It’s a pretty busy week for Chicago rap, with loads of locals rolling out mixtapes left and right. Vic Spencer released The Catalog Don on Monday, the same day MMG’s Rockie Fresh tossed The Birthday Tape online, and Drake-cosigned rapper Lil Herb is set to drop a best-of compilation of cuts he made with Lil Bibby called Heir Apparents. But the thing on everyone’s mind yesterday was Acid Rap, the second mixtape from Chicago phenom and recent B Side cover star Chancelor Bennett, aka Chance the Rapper. The anticipation for Acid Rap leading up to its release was infectious, at times almost inescapable, and quite overwhelming. Fake Shore Drive crashed shortly after founder Andrew Barber posted the mixtape Tuesday afternoon.

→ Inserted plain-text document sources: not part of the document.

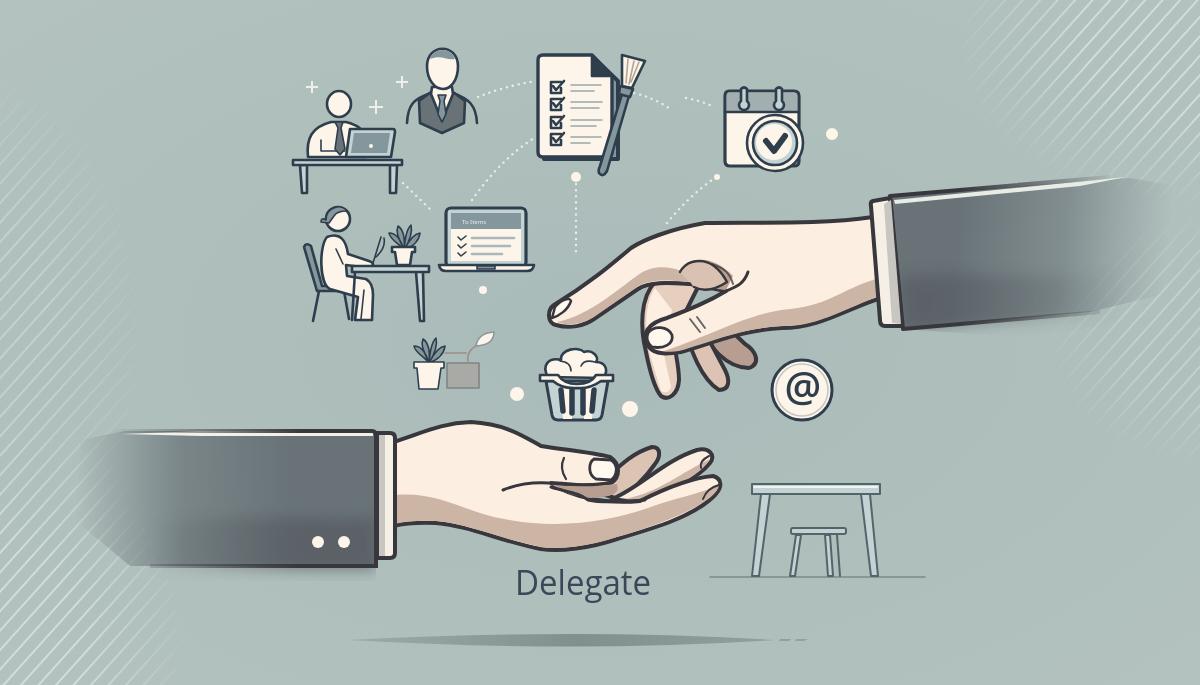
<!DOCTYPE html>
<html lang="en">
<head>
<meta charset="utf-8">
<title>Delegate</title>
<style>
:root{--ground:#aebfbc;--ink:#38373d;--navy:#2f3e4d;--cream:#fdf5ea;--skin:#fcefe2;--shade:#cdb5a6;--deep:#b89e91;--suit:#687277;--slate:#84979d;--mist:#c3d2d2}
html,body{margin:0;height:100%;overflow:hidden;background:var(--ground)}
.scene{display:block;width:1200px;height:685px}
.icon{stroke:var(--navy);stroke-width:2.6;stroke-linecap:round;stroke-linejoin:round;fill:var(--cream)}
.hand{stroke:var(--ink);stroke-width:4;stroke-linecap:round;stroke-linejoin:round;fill:var(--skin)}
.none{fill:none}
.shade{fill:var(--shade);stroke:none}
.deep{fill:var(--deep)}
.suit{fill:var(--suit)}
.slate{fill:var(--slate)}
.mist{fill:var(--mist)}
.thin{stroke-width:1.6}
.dots{fill:none;stroke:#e9ece6;stroke-width:2.4;stroke-linecap:round;stroke-dasharray:.1 6}
.spot{fill:var(--cream);stroke:none}
.plus{fill:none;stroke:#eef0ea;stroke-width:2}
.title{font:500 34px "Open Sans","Noto Sans",sans-serif;fill:#3d4658}
.tiny{font:6px "Noto Sans",sans-serif;fill:#f4f4ee;stroke:none}
.at{font:600 41px "Open Sans","Noto Sans",sans-serif;fill:var(--navy);stroke:none}
</style>
</head>
<body>
<svg class="scene" viewBox="0 0 1200 685" role="img" aria-label="Two hands passing tasks, with the word Delegate">
<defs>
  <radialGradient id="glow" cx=".5" cy=".5" r=".7"><stop offset="0" stop-color="#a9bbb9"/><stop offset="1" stop-color="#b3c2be"/></radialGradient>
  <pattern id="hatch" width="13" height="13" patternUnits="userSpaceOnUse" patternTransform="rotate(-48)"><path d="M0 6H13" stroke="#dbe4de" stroke-width="1.6"/></pattern>
  <radialGradient id="fade"><stop offset=".45" stop-color="#fff"/><stop offset="1" stop-color="#fff" stop-opacity="0"/></radialGradient>
  <mask id="corners" maskUnits="userSpaceOnUse" x="0" y="0" width="1200" height="685">
    <ellipse cx="-20" cy="340" rx="170" ry="280" fill="url(#fade)" opacity=".6"/>
    <ellipse cx="0" cy="640" rx="190" ry="220" fill="url(#fade)"/>
    <ellipse cx="1190" cy="40" rx="240" ry="170" fill="url(#fade)"/>
    <ellipse cx="1210" cy="340" rx="170" ry="130" fill="url(#fade)" opacity=".6"/>
  </mask>
  <linearGradient id="sleeve-left" gradientUnits="userSpaceOnUse" x1="75" y1="0" x2="290" y2="0"><stop offset="0" stop-color="#687277" stop-opacity="0"/><stop offset=".5" stop-color="#6c777b" stop-opacity=".8"/><stop offset="1" stop-color="#687277"/></linearGradient>
  <linearGradient id="sleeve-right" gradientUnits="userSpaceOnUse" x1="980" y1="0" x2="1190" y2="20"><stop offset="0" stop-color="#687277"/><stop offset=".5" stop-color="#727d81" stop-opacity=".75"/><stop offset="1" stop-color="#7b878a" stop-opacity="0"/></linearGradient>
  <linearGradient id="fold-left" gradientUnits="userSpaceOnUse" x1="150" y1="0" x2="300" y2="0"><stop offset="0" stop-color="#54595f" stop-opacity="0"/><stop offset="1" stop-color="#54595f"/></linearGradient>
  <linearGradient id="fold-right" gradientUnits="userSpaceOnUse" x1="940" y1="0" x2="1120" y2="0"><stop offset="0" stop-color="#54595f"/><stop offset="1" stop-color="#54595f" stop-opacity="0"/></linearGradient>
  <linearGradient id="line-left" gradientUnits="userSpaceOnUse" x1="110" y1="0" x2="300" y2="0"><stop offset="0" stop-color="#38373d" stop-opacity="0"/><stop offset="1" stop-color="#38373d"/></linearGradient>
  <linearGradient id="line-right" gradientUnits="userSpaceOnUse" x1="960" y1="0" x2="1120" y2="0"><stop offset="0" stop-color="#38373d"/><stop offset="1" stop-color="#38373d" stop-opacity="0"/></linearGradient>
  <linearGradient id="floor" x1="0" x2="1" y1="0" y2="0"><stop offset="0" stop-color="#7f908f" stop-opacity=".4"/><stop offset=".5" stop-color="#7f908f"/><stop offset="1" stop-color="#7f908f" stop-opacity=".6"/></linearGradient>
  <filter id="soft" x="-20%" y="-20%" width="140%" height="140%"><feGaussianBlur stdDeviation="7"/></filter>
  <clipPath id="clip-left"><rect x="0" y="431" width="376" height="160"/></clipPath>
  <clipPath id="clip-right"><path d="M890 196L1200 174V350L903 329Z"/></clipPath>
  <path id="leaves" d="M0 0C-4-6-14-10-15-17C-8-17-3-10 0 0C-4-10-9-17-6-24C0-20 1-10 0 0C1-10 2-20 7-25C9-17 5-8 0 0C4-8 9-16 16-17C15-9 8-3 0 0Z"/>
</defs>

<rect width="1200" height="685" fill="url(#glow)"/>
<rect width="1200" height="685" fill="url(#hatch)" mask="url(#corners)"/>

<g id="connections">
  <path class="dots" d="M478 97Q505 86 536 81M472 200Q500 160 534 138M403 183L432 211M576 184V256M634 93Q655 98 670 109M686 98Q702 101 714 107M667 223Q690 195 716 177"/>
  <path class="plus" d="M306 87H318M312 81V93M396 82H408M402 76V88M369 107H383M376 100V114"/>
  <g class="spot"><circle cx="576" cy="177" r="5"/><circle cx="717" cy="177" r="3"/><circle cx="832" cy="134" r="6"/><circle cx="483" cy="290" r="4"/><circle cx="517" cy="394" r="7"/><circle cx="630" cy="409" r="8"/></g>
</g>

<g id="desk-worker" class="icon">
  <path d="M308 157C306 138 312 127 331 122H346C358 125 364 129 366 142V157Z"/>
  <path class="none thin" d="M321 140V151H345"/>
  <path class="suit thin" d="M335 122H343L341 128L345 149L340 155L335 149L338 128Z"/>
  <ellipse cx="339" cy="104" rx="12" ry="13"/>
  <path class="mist" d="M350 129H393Q395 129 395 132L391 157H346Z"/>
  <path class="slate" d="M354 133H390L387 153H351Z" stroke="none"/>
  <circle cx="371" cy="146" r="2" class="spot"/>
  <path class="mist" d="M300 165L302 193H307V165ZM390 165V193H396L397 165Z"/>
  <rect class="mist" x="293" y="160" width="109" height="5"/>
</g>

<g id="manager" class="icon">
  <path class="none" d="M407 123C408 105 413 99 431 93M453 93C469 99 476 105 477 123"/>
  <path class="suit" d="M431 92L419 101L420 123L442 133L464 123L465 101L453 92L442 116Z"/>
  <path d="M432 87L431 94L442 121L453 94L452 87Z"/>
  <path class="slate thin" d="M438 95H446L444 101L446 114L442 122L438 114L440 101Z"/>
  <path d="M427 66C427 43 458 43 458 66C458 80 451 89 443 89C435 89 427 80 427 66Z"/>
  <path class="slate" stroke="none" d="M430 59C434 47 451 47 455 59C446 61 442 54 430 59Z"/>
</g>

<g id="checklist" class="icon">
  <path class="slate" d="M544 58H594L618 81V159H544Z" stroke-width="4"/>
  <path d="M543 55H592L612 76V152Q612 157 607 157H543Q538 157 538 152V60Q538 55 543 55Z" stroke-width="3.4"/>
  <path fill="#2f3e4d" d="M592 55L612 76H592Z"/>
  <g class="none"><path d="M561 82H551V93H561V88M561 99H551V110H561V105M561 117H551V128H561V123M561 134H551V145H561V140"/><path d="M553 86L556 90L564 81M553 103L556 107L564 98M553 121L556 125L564 116M553 138L556 142L564 133"/></g>
  <path class="none thin" stroke="#8b9ba0" style="stroke:#9aa8aa" d="M571 85H601M571 91H594M571 102H602M571 108H599M571 120H602M571 126H596M571 137H601M571 143H590"/>
  <g id="brush"><path class="slate" d="M622 94L629 96L607 171Q603 178 599 173Q598 170 600 166Z"/><path d="M622 55L645 61L632 88L622 86Z"/><path class="none thin" style="stroke:#b6a493" d="M628 59L626 83M634 61L629 84M639 62L631 82"/><path class="slate" d="M620 86L633 89L630 97L619 94Z"/></g>
</g>

<g id="calendar" class="icon">
  <path d="M729 91H794Q799 91 799 96V161Q799 166 794 166H730Q725 166 725 161V96Q725 91 729 91Z" stroke-width="3.2"/>
  <path class="slate" d="M727 93H797V111H727Z" stroke="none" opacity=".75"/>
  <path class="none" d="M725 112H799"/>
  <path class="mist" d="M741 89Q744 86 747 89V101A5 5 0 1 1 741 101ZM776 89Q779 86 782 89V101A5 5 0 1 1 776 101Z"/>
  <circle cx="775" cy="143" r="28"/><circle class="mist" cx="775" cy="143" r="22"/><circle cx="774" cy="142" r="18" stroke="none"/>
  <path class="none" d="M766 141L774 151L785 136" stroke-width="6"/>
</g>

<g id="seated-worker" class="icon">
  <path class="slate" d="M304 247Q306 242 311 246L322 286H348V291H317Z"/>
  <path class="none" d="M319 291L313 321M344 291L349 319"/>
  <path d="M327 237C340 232 346 240 348 254L369 261Q377 264 369 268L346 265L347 276L366 279Q373 283 373 295L372 320H355L358 297L330 289C319 284 319 246 327 237Z"/>
  <path class="none thin" d="M336 249L343 264M364 290L361 319"/>
  <circle cx="338" cy="219" r="12"/>
  <path fill="#2f3e4d" d="M326 220C326 207 341 203 347 211Q337 211 334 216L329 223L321 222Q321 217 326 220Z" class="slate thin"/>
  <path class="none thin" d="M373 263L381 237M376 257Q386 248 384 238"/>
  <path class="mist" d="M352 266H429V272H352ZM416 272L420 321H424L423 272M355 272L352 320"/>
  <use href="#leaves" class="slate thin" x="404" y="250"/>
  <path d="M392 247H415V252H412L410 265H397L395 252H392Z"/>
</g>

<g id="laptop" class="icon">
  <rect class="mist" x="446" y="208" width="80" height="59" rx="5" stroke-width="3.2"/>
  <rect x="451" y="213" width="70" height="48" stroke="none"/><rect class="slate" x="451" y="213" width="70" height="16" stroke="none"/>
  <text class="tiny" x="462" y="224">To Items</text>
  <path class="none thin" d="M458 237L461 240L466 236M458 245L461 248L466 244M458 253L461 256L466 252"/>
  <path class="none" style="stroke:#a9b7b8" d="M472 238H514M472 246H510M472 254H502"/>
  <path d="M439 265H534Q533 271 527 271H446Q440 271 439 265Z"/><path class="slate thin" d="M477 266H495V269H477Z"/>
</g>

<g id="plants" class="icon thin">
  <use href="#leaves" class="slate" x="429" y="363"/>
  <path d="M414 362H444V368H441L438 389H419L417 368H414Z"/>
  <path fill="#a7a6a0" style="fill:#a9aaa5;stroke:#7f8585" d="M447 363H479V388H447Z"/>
  <path class="none" style="stroke:#9c8f8a" d="M445 353H466M468 363Q466 350 478 345"/>
  <path style="stroke:#8d989a" d="M476 346Q478 333 494 332Q494 345 476 346Z"/>
</g>

<g id="laundry" class="icon">
  <path d="M548 377C541 365 549 357 561 360C560 349 579 346 584 352C592 349 600 357 596 362C606 362 609 371 603 378Z"/>
  <path class="none thin" d="M560 361Q571 362 571 371M581 366Q584 359 595 362"/>
  <path class="mist" d="M546 381H608L602 415Q601 420 596 420H558Q553 420 552 415Z" stroke-width="3"/>
  <path d="M559 382H571L572 419H563ZM584 382H595L592 419H584Z" stroke="none"/>
  <path class="none" stroke-width="5.5" d="M561 390L563 411M572 390V413M583 390V413M594 390L592 411"/>
  <path d="M540 375H558Q564 384 577 384Q591 384 596 375H613V381H601Q590 389 577 388Q562 389 553 381H540Z"/>
</g>

<g id="email-badge" class="icon"><circle cx="802" cy="390" r="30" stroke-width="3"/><circle class="none thin" cx="802" cy="390" r="26" opacity=".25"/><text class="at" x="803" y="402" text-anchor="middle">@</text></g>

<g id="table" class="icon" style="stroke:#53656b;stroke-width:2">
  <path class="none" style="stroke:#7c8c8d" stroke-width="1.6" d="M710 577H925"/>
  <path class="mist" d="M761 494H770L759 576H752ZM861 494H870L878 576H871Z"/>
  <path class="mist" d="M752 484H880V494H752Z"/><path class="none" d="M754 487H877" style="stroke:#f1f3ee"/>
  <path class="mist" d="M796 535H801L795 576H790ZM825 535H830L833 576H828Z"/><rect class="mist" x="791" y="528" width="55" height="6" rx="2"/><path class="none" d="M837 535L840 576"/>
</g>

<g id="pointing-hand" class="hand">
  <path d="M700 322C706 347 728 368 749 368C762 363 755 350 745 344L720 320Z" class="deep"/>
  <path d="M686 320C687 350 704 381 719 390C730 390 730 380 725 370L708 338Z" style="fill:#dcc3b3"/>
  <path d="M655 282C640 298 640 328 646 352C650 372 655 389 661 396C668 401 678 395 679 380C679 363 674 352 674 335L700 283Z" style="fill:#e6cfbf"/>
  <path stroke="none" d="M655 288C645 303 644 330 650 355L661 391Q668 395 671 387L663 350L672 310Z"/>
  <path d="M873 217C820 225 760 222 705 223C670 229 643 240 631 248C612 264 590 283 554 305C547 310 547 323 556 325C570 329 584 326 594 319L638 289C650 281 672 283 690 284L726 291C708 302 690 309 667 318C648 323 640 334 649 347C655 355 668 354 681 352C712 343 742 330 782 328C820 328 845 309 884 297Z"/>
  <path class="shade" d="M881 278C845 286 832 305 790 309C748 313 715 334 664 351Q673 353 683 350C716 340 748 327 785 326C820 326 848 307 882 295Z"/>
  <path class="shade" d="M557 322C590 316 624 284 641 273C660 261 686 270 692 278L688 282C666 280 650 279 637 287L594 317C580 325 568 326 557 322Z"/>
  <path class="deep" d="M680 271C693 253 716 258 733 276L726 290C710 288 695 287 680 271Z" stroke="none"/>
  <path d="M694 287C704 292 715 290 727 282C719 267 707 258 692 262C687 263 682 268 680 272" style="fill:#dac2b3" stroke-width="2.5"/>
  <path class="none" d="M748 272C744 284 736 287 726 291C708 302 690 309 667 318M638 289C650 281 672 282 690 284" stroke-width="3"/>
  <path class="none" d="M712 264C724 268 730 273 733 284M690 319L700 332M697 317L705 328" stroke-width="2" opacity=".75"/>
  <path d="M555 307C562 299 570 297 571 301C568 310 559 316 552 318Z" stroke-width="2.5" style="fill:#fff8ee"/>
  <path d="M648 333C654 325 668 326 672 335C674 344 664 349 652 347C647 343 646 338 648 333Z" stroke-width="2.8" style="fill:#fff8ee"/>
</g>

<g id="right-sleeve">
  <path d="M890 196L1130 178L1200 190V285L1090 312L903 329Z" fill="url(#sleeve-right)"/>
  <g clip-path="url(#clip-right)"><path d="M898 277C960 270 1040 283 1120 270V315L903 330Z" fill="url(#fold-right)" filter="url(#soft)" opacity=".6"/></g>
  <path d="M894 200L1126 177L1080 186L895 204Z" fill="#e9ebe5"/>
  <path d="M1110 177L890 196L903 329L1100 312" fill="none" stroke="url(#line-right)" stroke-width="4" stroke-linejoin="round"/>
  <path class="hand" style="fill:#f6efe6" d="M873 201L890 198L902 326H885Q880 326 880 320L871 206Q870 202 873 201Z"/>
  <path d="M884 204L891 200L901 324L892 323Z" fill="#c8c6c1"/>
</g>

<g id="open-hand" class="hand">
  <path d="M590 490C608 482 622 456 652 447C662 447 660 458 655 464C646 477 634 490 618 499Z" style="fill:#dcc4b5"/>
  <path d="M612 499C641 487 663 461 697 450C709 447 716 455 710 463C698 478 674 489 642 503Z"/>
  <path class="shade" d="M625 499C660 492 680 473 710 459Q700 478 642 502Z"/>
  <path d="M393 442C420 434 440 423 471 422C506 424 523 436 541 446C565 450 590 452 610 457C621 464 620 478 611 483C590 488 572 484 551 483C573 499 610 504 640 501C660 491 688 478 713 476C723 479 722 488 715 495C695 516 655 528 617 539C590 548 560 552 541 549C500 541 470 526 436 523Q410 522 393 526Z"/>
  <path class="shade" d="M395 495C440 491 466 513 504 519C560 530 610 521 648 508C677 497 697 495 719 485C718 500 673 521 617 537C590 546 560 550 541 547C500 539 470 524 436 521Q410 520 395 524Z"/>
  <path d="M551 484C570 487 598 486 617 484C620 494 613 497 590 498C574 496 562 492 551 484Z" class="deep" stroke="none"/>
  <path class="none" d="M613 482C590 487 567 484 548 483C530 482 513 486 503 490M551 487C566 492 578 492 588 500C605 504 630 501 645 500" stroke-width="3"/>
  <path class="none" d="M564 458Q559 468 566 479" stroke-width="2.2"/>
  <path d="M594 459L611 460C619 465 617 476 611 480L596 479C588 475 588 463 594 459Z" stroke-width="2.8" style="fill:#fff8ee"/>
  <path class="none" d="M719 485Q707 488 703 499M709 456Q699 461 701 468" stroke-width="2"/>
</g>

<g id="left-sleeve">
  <path d="M80 440L125 431H376V566H130L75 520Z" fill="url(#sleeve-left)"/>
  <g clip-path="url(#clip-left)"><path d="M150 525C230 512 310 522 376 518V570H120Z" fill="url(#fold-left)" filter="url(#soft)" opacity=".65"/></g>
  <path d="M122 434L200 431H373V436H200Z" fill="#f1f1ea"/>
  <path d="M110 431H372Q376 431 376 436V566H150" fill="none" stroke="url(#line-left)" stroke-width="4"/>
  <circle class="spot" cx="318" cy="542" r="6"/><circle class="spot" cx="344" cy="542" r="6"/>
  <path class="hand" style="fill:#f6efe6" d="M377 433H390Q395 433 395 438V553Q395 558 390 558H377Z"/>
  <path d="M379 435H385V556H379Z" fill="#c8c6c1"/>
</g>

<text class="title" x="515" y="595" textLength="136" lengthAdjust="spacingAndGlyphs">Delegate</text>
<path id="floor-shadow" d="M347 640Q580 628 775 640Q580 653 347 640ZM780 639H791L789 641H779ZM796 639H808L804 641H795Z" fill="url(#floor)"/>
</svg>
</body>
</html>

There’s a lot to love about Acid Rap, too much to properly tackle and unpack after one listen or even half a dozen plays; the songs are so finely detailed that I still find new things in tracks he let loose months ago. But it’s quite clear from a cursory listen that Chance really lays everything bare, discussing subjects from his fear of death to his nostalgia for bygone days with remarkable insight. Sharing these kinds of intimate details isn’t new for Chance, and it’s long been part of the reason he’s such a relatable MC, but he digs deeper on Acid Rap and embeds his vulnerabilities in the fabric of his music—quite literally in the case of closer “Everything’s Good (Good Ass Outro),” which begins with a recording of a private phone conversation between Chance and his father, Ken Williams-Bennett.